I don’t know whom I am voting for in the 2015-2016 Student Senate elections, but I do know that I will no longer be voting for Ryant Taylor, and by extension the entire BARE ticket. Ryant, a member of the Student Union, was a primary organizer of the infamous BAT Rally last month, which was a protest of the gross misuse of university funds to lease and possibly purchase a new presidential residence located at 31 Coventry Lane.
While the rally itself was valid and much needed, the methodology of promoting the rally was highly problematic. The Facebook event page “BAT RALLY”, which was administered by Ryant and other members of the Student Union, was quickly dubbed with a Batman theme, and included memes that comically turned the President’s mansion into a bat cave. However, the page was quickly hijacked by members outside of the Student Union with memes that portrayed President McDavis in an extremely racialized manner.
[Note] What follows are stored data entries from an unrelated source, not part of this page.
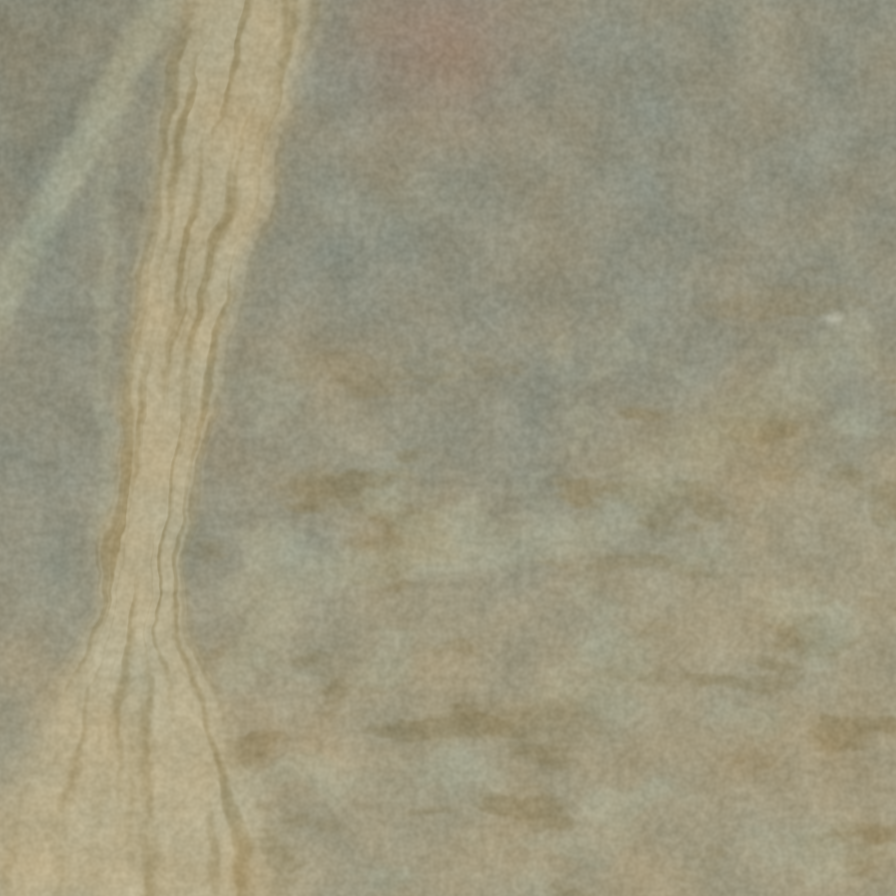
Reproduce this texture procedurally as a WebGL 2 fragment shader.

```glsl
#version 300 es
precision highp float;

uniform vec2 u_resolution;
out vec4 fragColor;

// Palette
const vec3 STONE_GREY = vec3(0.565, 0.560, 0.490);
const vec3 STONE_TAN = vec3(0.632, 0.602, 0.500);
const vec3 OCHRE = vec3(0.545, 0.500, 0.370);
const vec3 PALE_GREEN = vec3(0.650, 0.650, 0.555);
const vec3 ROOT_CREAM = vec3(0.725, 0.682, 0.555);
const vec3 ROOT_SHADE = vec3(0.610, 0.555, 0.405);
const vec3 ROSE = vec3(0.600, 0.500, 0.430);

// Sizes and strengths, in units of the canvas
const float GRAIN_FREQ = 105.0;
const float GRAIN_GAIN = 0.050;
const float MOTTLE_GAIN = 0.045;
const float WARP_SIZE = 0.014;
const float STREAK_FREQ = 4.2;

vec2 gradientAt(ivec2 cell) {
    uvec2 q = uvec2(cell + 4096);
    uint h = q.x * 1597334677u ^ q.y * 3812015801u;
    h = (h ^ (h >> 15)) * 2246822519u;
    h ^= h >> 13;
    float angle = float(h & 65535u) * (6.28318 / 65536.0);
    return vec2(cos(angle), sin(angle));
}

float gradientNoise(vec2 p) {
    ivec2 i = ivec2(floor(p));
    vec2 f = fract(p);
    vec2 w = f * f * f * (f * (f * 6.0 - 15.0) + 10.0);
    float a = dot(gradientAt(i), f);
    float b = dot(gradientAt(i + ivec2(1, 0)), f - vec2(1, 0));
    float c = dot(gradientAt(i + ivec2(0, 1)), f - vec2(0, 1));
    float d = dot(gradientAt(i + ivec2(1, 1)), f - vec2(1, 1));
    return mix(mix(a, b, w.x), mix(c, d, w.x), w.y);
}

float fbm(vec2 p) {
    float sum = 0.0, gain = 1.0;
    for (int i = 0; i < 4; i++) {
        sum += gain * gradientNoise(p);
        p = mat2(1.6, 1.2, -1.2, 1.6) * p + 7.3;
        gain *= 0.5;
    }
    return sum;
}

float segmentDistance(vec2 p, vec2 a, vec2 b) {
    vec2 ab = b - a;
    float t = clamp(dot(p - a, ab) / dot(ab, ab), 0.0, 1.0);
    return length(p - a - t * ab);
}

float strand(vec2 p, vec2 a, vec2 b, float halfWidth) {
    return 1.0 - smoothstep(halfWidth * 0.4, halfWidth * 1.5, segmentDistance(p, a, b));
}

float blob(vec2 p, vec2 center, vec2 radius) {
    vec2 q = (p - center) / radius;
    return exp(-dot(q, q));
}

// Stone: cool grey above, warm tan below, with ochre and pale patches
vec3 stone(vec2 p, vec2 warped) {
    float warmth = 0.50 - p.y + 0.28 * (p.x - 0.5) + 0.22 * fbm(p * 4.0);
    vec3 color = mix(STONE_GREY, STONE_TAN, smoothstep(-0.18, 0.30, warmth));
    color -= 0.035 * blob(p, vec2(0.02, 0.95), vec2(0.20, 0.25));
    color = mix(color, ROSE, 0.65 * blob(warped, vec2(0.49, 0.96), vec2(0.10, 0.085)));

    float lower = smoothstep(0.60, 0.40, p.y - 0.18 * p.x) * smoothstep(0.15, 0.30, p.x);
    float dark = smoothstep(0.12, 0.50, fbm(warped * vec2(6.5, 15.0) + 3.7));
    float pale = smoothstep(0.08, 0.50, fbm(warped * vec2(8.0, 11.0) + 21.0));
    color = mix(color, OCHRE, 0.60 * dark * lower);
    color = mix(color, PALE_GREEN, 0.60 * pale * mix(0.25, 1.0, lower));
    color = mix(color, OCHRE, 0.55 * blob(warped, vec2(0.60, 0.20), vec2(0.07, 0.024)));
    color = mix(color, OCHRE, 0.45 * blob(warped, vec2(0.84, 0.52), vec2(0.07, 0.035)));
    return color;
}

// Root: a streaked trunk that narrows, then fans out at the foot
vec3 addRoot(vec3 color, vec2 p, vec2 warped) {
    float foot = smoothstep(0.36, 0.0, p.y);
    float center = 0.155 + 0.125 * pow(max(p.y - 0.30, 0.0) / 0.70, 1.3) - 0.015 * foot;
    float halfWidth = 0.048 + 0.030 * smoothstep(0.40, 1.0, p.y) + 0.125 * foot;
    float across = (warped.x - center) / halfWidth;
    float body = 1.0 - smoothstep(0.65, 1.30, abs(across));
    float streak = gradientNoise(vec2(across * STREAK_FREQ, p.y * 3.5))
                 + 0.6 * gradientNoise(vec2(across * STREAK_FREQ * 2.1, p.y * 6.0 + 9.0));
    float shade = smoothstep(-0.05, 0.55, streak + 0.22 * smoothstep(0.3, 1.0, abs(across)));
    vec3 rootColor = mix(ROOT_CREAM, ROOT_SHADE, 0.85 * shade) - 0.02 * smoothstep(0.4, 1.0, p.y);
    return mix(color, rootColor, 0.90 * body);
}

// Thin side strands and the faint branch that runs to the right
vec3 addStrands(vec3 color, vec2 p) {
    float side = strand(p, vec2(0.20, 1.03), vec2(-0.02, 0.63), 0.022);
    side = max(side, 0.55 * strand(p, vec2(0.12, 0.83), vec2(0.115, 0.40), 0.010));
    float branch = strand(p, vec2(0.26, 0.25), vec2(0.34, 0.36), 0.020);
    branch = max(branch, strand(p, vec2(0.34, 0.36), vec2(0.66, 0.40), 0.022));
    branch = max(branch, 0.7 * strand(p, vec2(0.66, 0.40), vec2(0.95, 0.62), 0.028));
    color = mix(color, PALE_GREEN, 0.75 * side);
    return mix(color, PALE_GREEN + 0.01, 0.55 * branch);
}

void main() {
    vec2 p = gl_FragCoord.xy / u_resolution;
    vec2 warped = p + WARP_SIZE * vec2(fbm(p * 11.0), fbm(p * 11.0 + 40.0));

    vec3 color = addStrands(stone(p, warped), warped);
    color = addRoot(color, p, warped);

    // Soft mottling, fine grain and a slight drift of hue
    float grain = gradientNoise(p * GRAIN_FREQ) + 0.6 * gradientNoise(p * GRAIN_FREQ * 1.9 + 5.0);
    color += MOTTLE_GAIN * fbm(p * 17.0 + 60.0) + GRAIN_GAIN * grain;
    color += vec3(0.030, 0.0, -0.025) * fbm(p * 9.0 + 80.0);
    color += 0.13 * blob(p, vec2(0.93, 0.645), vec2(0.009, 0.007));

    fragColor = vec4(clamp(color, 0.0, 1.0), 1.0);
}
```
These photos played on the historical themes of animalizing Black men, sexualizing Black men, and criminalizing Black men. While these photos were extremely problematic, they garnered many “likes” and comments from several members of the Student Union, staff members of OU and even faculty members/professors.
I was shocked to see that these photos were not only allowed to remain on the page through the weekend leading up to the BAT RALLY, but encouraged other photos to be placed, including one which placed Deborah McDavis riding an elephant, playing up numerous tropes that connects Blacks with Africa and serves to animalize Black people. Regardless of whether or not this was the intention of those who created these photos and placed them on the Facebook page, this is how others and myself perceived it. This “innocent” attempt at humor in fact perpetuates systemic racism within our society.
I was outraged that these photos were not only on the BAT RALLY Facebook event page, but were allowed to remain there for several days. The administrators of the page, Ryant Taylor being one of them, and other members of the Student Union, a group that (rightfully so and should) constantly advocates for ending institutionalized racism, sexism, trans-phobia, homophobia and so one, did nothing about these photos. However, when I called out the racism on the page and pointed out that many of these photos were indeed racist, I was met with immediate backlash and aggression.
Furthermore, I proceeded to receive a Facebook message from Ryant, whom I do not personally know and have never had contact with, thanking me for pointing out the racism on the page and that he acknowledges that he was conflicted with the images himself, but ultimately decided not to do anything about it. He went on to tell me that he would have preferred that I sent him or another event organizer a private Facebook message instead of “causing drama” on the page.
Other members of student union and administrators of the page also privately reached out to me to express issues with my decision to publically call out racism on the page. One member of Student Union who contacted me included Jessica Ensley, who writes an opinion column for this very publication and often advocates calling out prejudice, racism, homophobia, trans-phobia, and so one as we see it. She expressed to me in her message that she also thought that the photos were racist, including the one she posted depicting Deborah McDavis riding an elephant. Despite her unease with how the photo portrays racist tropes, she expressed to me that she posted it anyway and did not publically call out racism on the page because she “didn’t want to take away from the message of the rally.”
Ryant, and by extension fellow members of the Student Union who publically advocate for the BARE ticket though social media, letters to the editor and even a weekly column in The Post, effectively tried to silence me for publically calling out racism. My post, which “stirred drama” on the page was deleted. The racist photos were deleted and replaced with a statement saying that the Student Union does not condone the use of racism, but only after the photos had been on the page for several days and after I decided to publically acknowledged and call out what was happening. I am fully convinced that had I not said anything publically, the photos would not have been removed and no such statement about not condoning racism would have been issued.
What is even more problematic is that Ryant was willing to allow racism in order to further the cause of his own belief. This is unacceptable behavior and rhetoric for a potential future leader of Student Senate. Ryant, and those on the ticket who are also members of the Student Union, must be held accountable for their actions. As a member of the LGBT community myself, I was enthusiastic and excited about the BARE ticket because it represents visibility and exemplification of marginalized student populations on campus. As the only ticket with leaders of minority race and sexuality groups, it was truly exciting to finally have the potential for a student senate that was more representative of the entire student body. However, I cannot stand with the tactic of allowing racism to persist, or condone the use of racism, in order to further a cause that someone believes in, nor am I okay with being silenced for publically calling out racism as I see it. For the above reasons, I can no longer support the BARE ticket.
Serrott is a student at Ohio University who works in the OU Women’s Center.